Many athletics organizations, including the National Collegiate Athletic Association (NCAA) and National Athletic Trainers’ Association (NATA), recommend that coaches also implement safety protocols based on Wet Bulb Globe Temperature thresholds. First developed in 1956 by the U.S. Military to reduce heat stress injuries for recruits, Wet Bulb Globe Temperature is a composite temperature indicator that accounts for temperature, humidity, wind speeds and solar radiation.
Using Wet Bulb Globe Temperature guidelines provided by NATA, coaches can determine safe lengths for practices, correct equipment to use and frequency of rest breaks. These guidelines ensure athletes are continually hydrated and properly rested for performance in the weather conditions.
NATA Wet Bulb Globe Temperature Guidelines
|WGBT Reading||Activity and Rest Break Guidelines|
|Under 82.0||Normal activities. Provide at least three separate rest breaks each hour, a minimum of three minutes each, during the workout.|
|82.0-86.9||Use discretion for intense or prolonged exercise. Watch at-risk players carefully. Provide at least three separate rest breaks each hour, a minimum of four minutes each.|
|87.0-89.9||Maximum practice time is two hours. For football: players restricted to helmet, shoulder pads, and shorts during practice. All protective equipment must be removed for conditioning activities. For all sports: provide at least four separate rest breaks each hour, a minimum of four minutes each.|
|90.0-92.0||Maximum length of practice is one hour. No protective equipment may be worn during practice and there may be no conditioning activities. There must be 20 minutes of rest breaks provided during the hour of practice|
|Over 92.1||No outdoor workouts. Cancel exercise. Delay practices until a cooler WBGT reading occurs.|
Wet Bulb Globe Temperature is a much more reliable and complete measure of the impact hot and humid weather has on the human body, rather than the heat index or ‘feels-like’ temperature. These measures only reflect air temperature and relative humidity, and they are measured in the shade rather than in the sun.

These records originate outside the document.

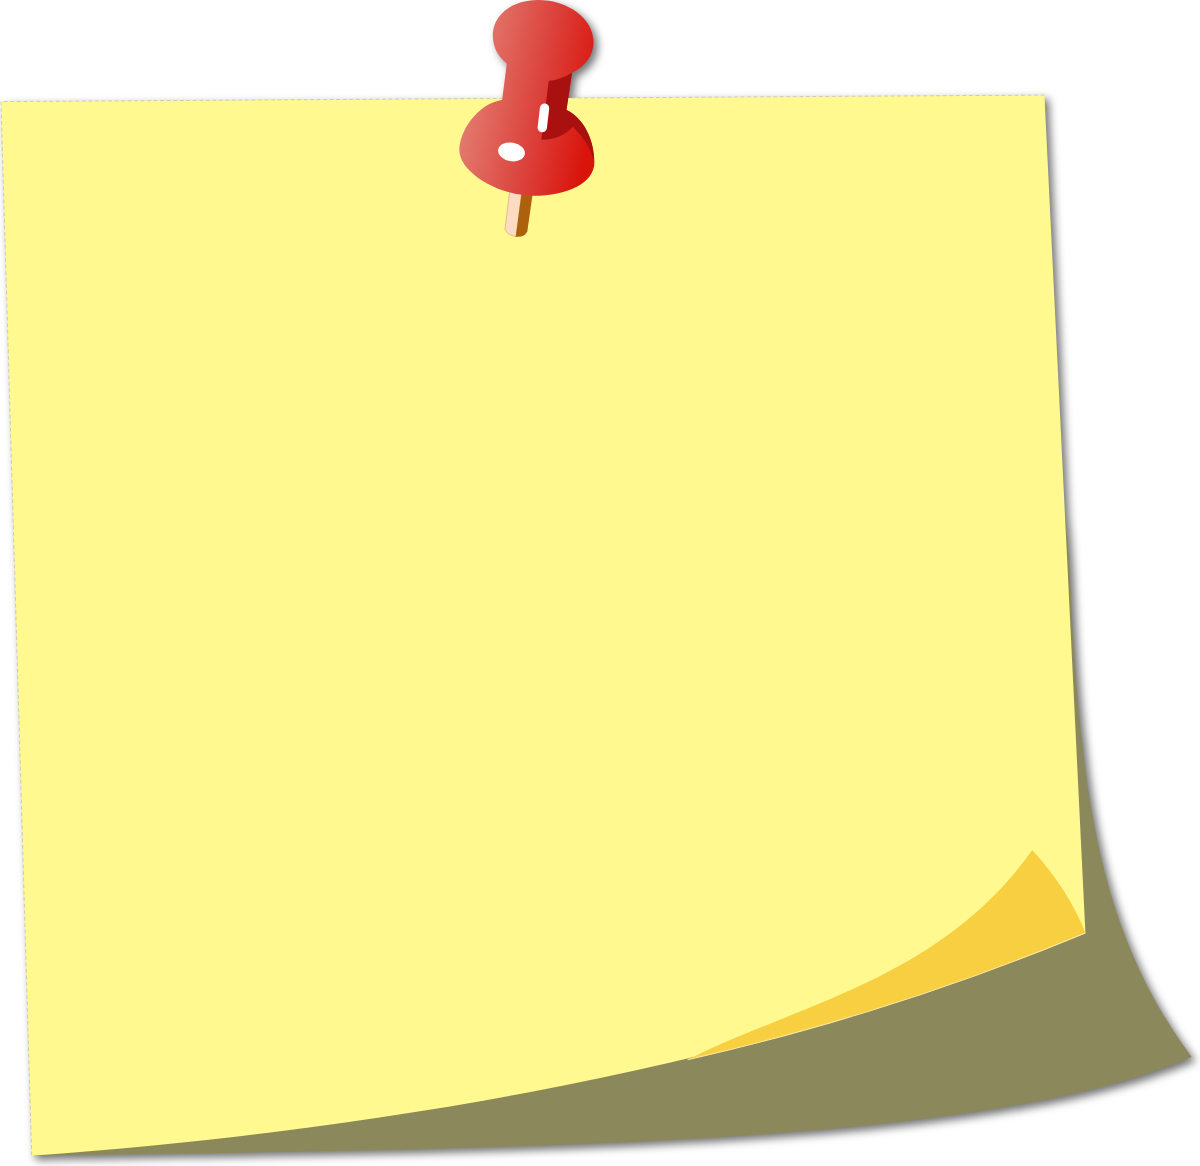
<!DOCTYPE html>
<html lang="en">
<head>
<meta charset="utf-8">
<title>Pinned sticky note</title>
<style>
  :root {
    --background: #ffffff;
    --paper: #fff990;
    --paper-edge: #c9c7b4;
    --curl: #f8cf41;
    --curl-edge: #fde9a0;
    --under-sheet: #8b895c;
    --pin-light: #e37b6f;
    --pin-mid: #dc453f;
    --pin-deep: #d9140b;
    --pin-shade: #a8110f;
    --needle-light: #fbdcc2;
    --needle-dark: #ae610c;
    --needle-edge: #c99b78;
    --highlight: #ffffff;
  }
  html, body { margin: 0; padding: 0; background: var(--background); }
  body { width: 1200px; height: 1166px; overflow: hidden; }
  .note { display: block; width: 1200px; height: 1166px; }
  .under-sheet { fill: var(--under-sheet); }
  .paper { fill: var(--paper); }
  .paper-edge { fill: none; stroke: var(--paper-edge); stroke-width: 1; stroke-dasharray: 4 3; }
  .curl { fill: var(--curl); }
  .curl-edge { fill: none; stroke: var(--curl-edge); stroke-width: 1.2; }
  .needle-light { fill: var(--needle-light); stroke: var(--needle-edge); stroke-width: .6; }
  .needle-dark { fill: var(--needle-dark); }
  .pin-body { fill: url(#pin-gloss); }
  .pin-shade { fill: var(--pin-shade); }
  .highlight { fill: var(--highlight); }
  .highlight-line { fill: none; stroke: var(--highlight); stroke-width: 10; stroke-linecap: round; }
  .stop-light { stop-color: var(--pin-light); }
  .stop-mid { stop-color: var(--pin-mid); }
  .stop-deep { stop-color: var(--pin-deep); }
</style>
</head>
<body>
<svg class="note" viewBox="0 0 1288 1251" preserveAspectRatio="none" role="img" aria-label="Blank yellow sticky note held by a red push pin">
  <defs>
    <linearGradient id="pin-gloss" gradientUnits="userSpaceOnUse" x1="505" y1="85" x2="640" y2="112">
      <stop class="stop-light" offset="0"/>
      <stop class="stop-mid" offset=".52"/>
      <stop class="stop-deep" offset="1"/>
    </linearGradient>
    <filter id="drop-shadow" filterUnits="userSpaceOnUse" x="-20" y="-20" width="1330" height="1300" color-interpolation-filters="sRGB">
      <feDropShadow dx="4.5" dy="4.5" stdDeviation="4.5" flood-color="#000000" flood-opacity=".55"/>
    </filter>
  </defs>

  <g filter="url(#drop-shadow)">
    <g id="sheet">
      <path class="under-sheet" d="M1143 550C1151 620 1149 690 1162 800C1178 950 1216 1049 1279 1134C1060 1228 600 1232 34 1240L700 1100L1120 960Z"/>
      <path class="paper" d="M1 109L1121 102L1165 1001C880 1118 500 1206 34 1240Z"/>
      <path class="paper-edge" d="M1121 102L1 109L34 1240"/>
      <path class="curl" d="M738 1137C860 1076 1010 1050 1108 912Q1147 955 1165 1001C1030 1057 884 1104 738 1137Z"/>
      <path class="curl-edge" d="M1165 1001C1030 1057 884 1104 738 1137"/>
    </g>

    <g id="push-pin">
      <path class="needle-light" d="M547 205L560 206L554 254Q544 252 542 246Z"/>
      <path class="needle-dark" d="M560 206L572 206L566 248Q563 255 553.500 254Z"/>
      <path class="pin-body" d="M544 68C534 60 529 50 529 38C529 15 551 0 577 0C610 0 637 20 637 45C637 60 628 71 614 78L608 118C626 126 638 150 638 174C638 197 608 210 573 210C533 210 493 184 493 161C493 142 511 112 539 107Z"/>
      <path class="pin-shade" d="M589 87Q603 85 614 78L608 118C626 126 638 150 637.500 173Q634 155 615 136Q602 150 581 150Z"/>
      <ellipse class="highlight" cx="549" cy="163" rx="14.500" ry="10" transform="rotate(10 549 163)"/>
      <path class="highlight-line" d="M584.500 116L582 137"/>
    </g>
  </g>
</svg>
</body>
</html>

When asked what weather conditions affect their sport the most, coaches are likely to first think of lightning, severe storms, heavy precipitation and frigid temperatures. However, they should be just as cognizant of heat stress, perhaps the most common, yet preventable, weather threat facing athletes. By implementing a thorough heat safety plan and educating coaches and players about the dangers of extreme heat, athletics staff can protect their athletes through the warmest summer and fall days.
Brad Nelson has 12 years of experience as an On-Site Event Meteorologist with DTN, specializing in lightning, severe weather safety and evacuations for golf courses and other large venues. As part of PGA Tour on-site team, he produces weather forecasts, provides consultation and assists with evacuations and delays for tournaments in the U.S. and globally. Brad has conducted numerous webinar presentations on the topic of lightning and severe storm science and safety.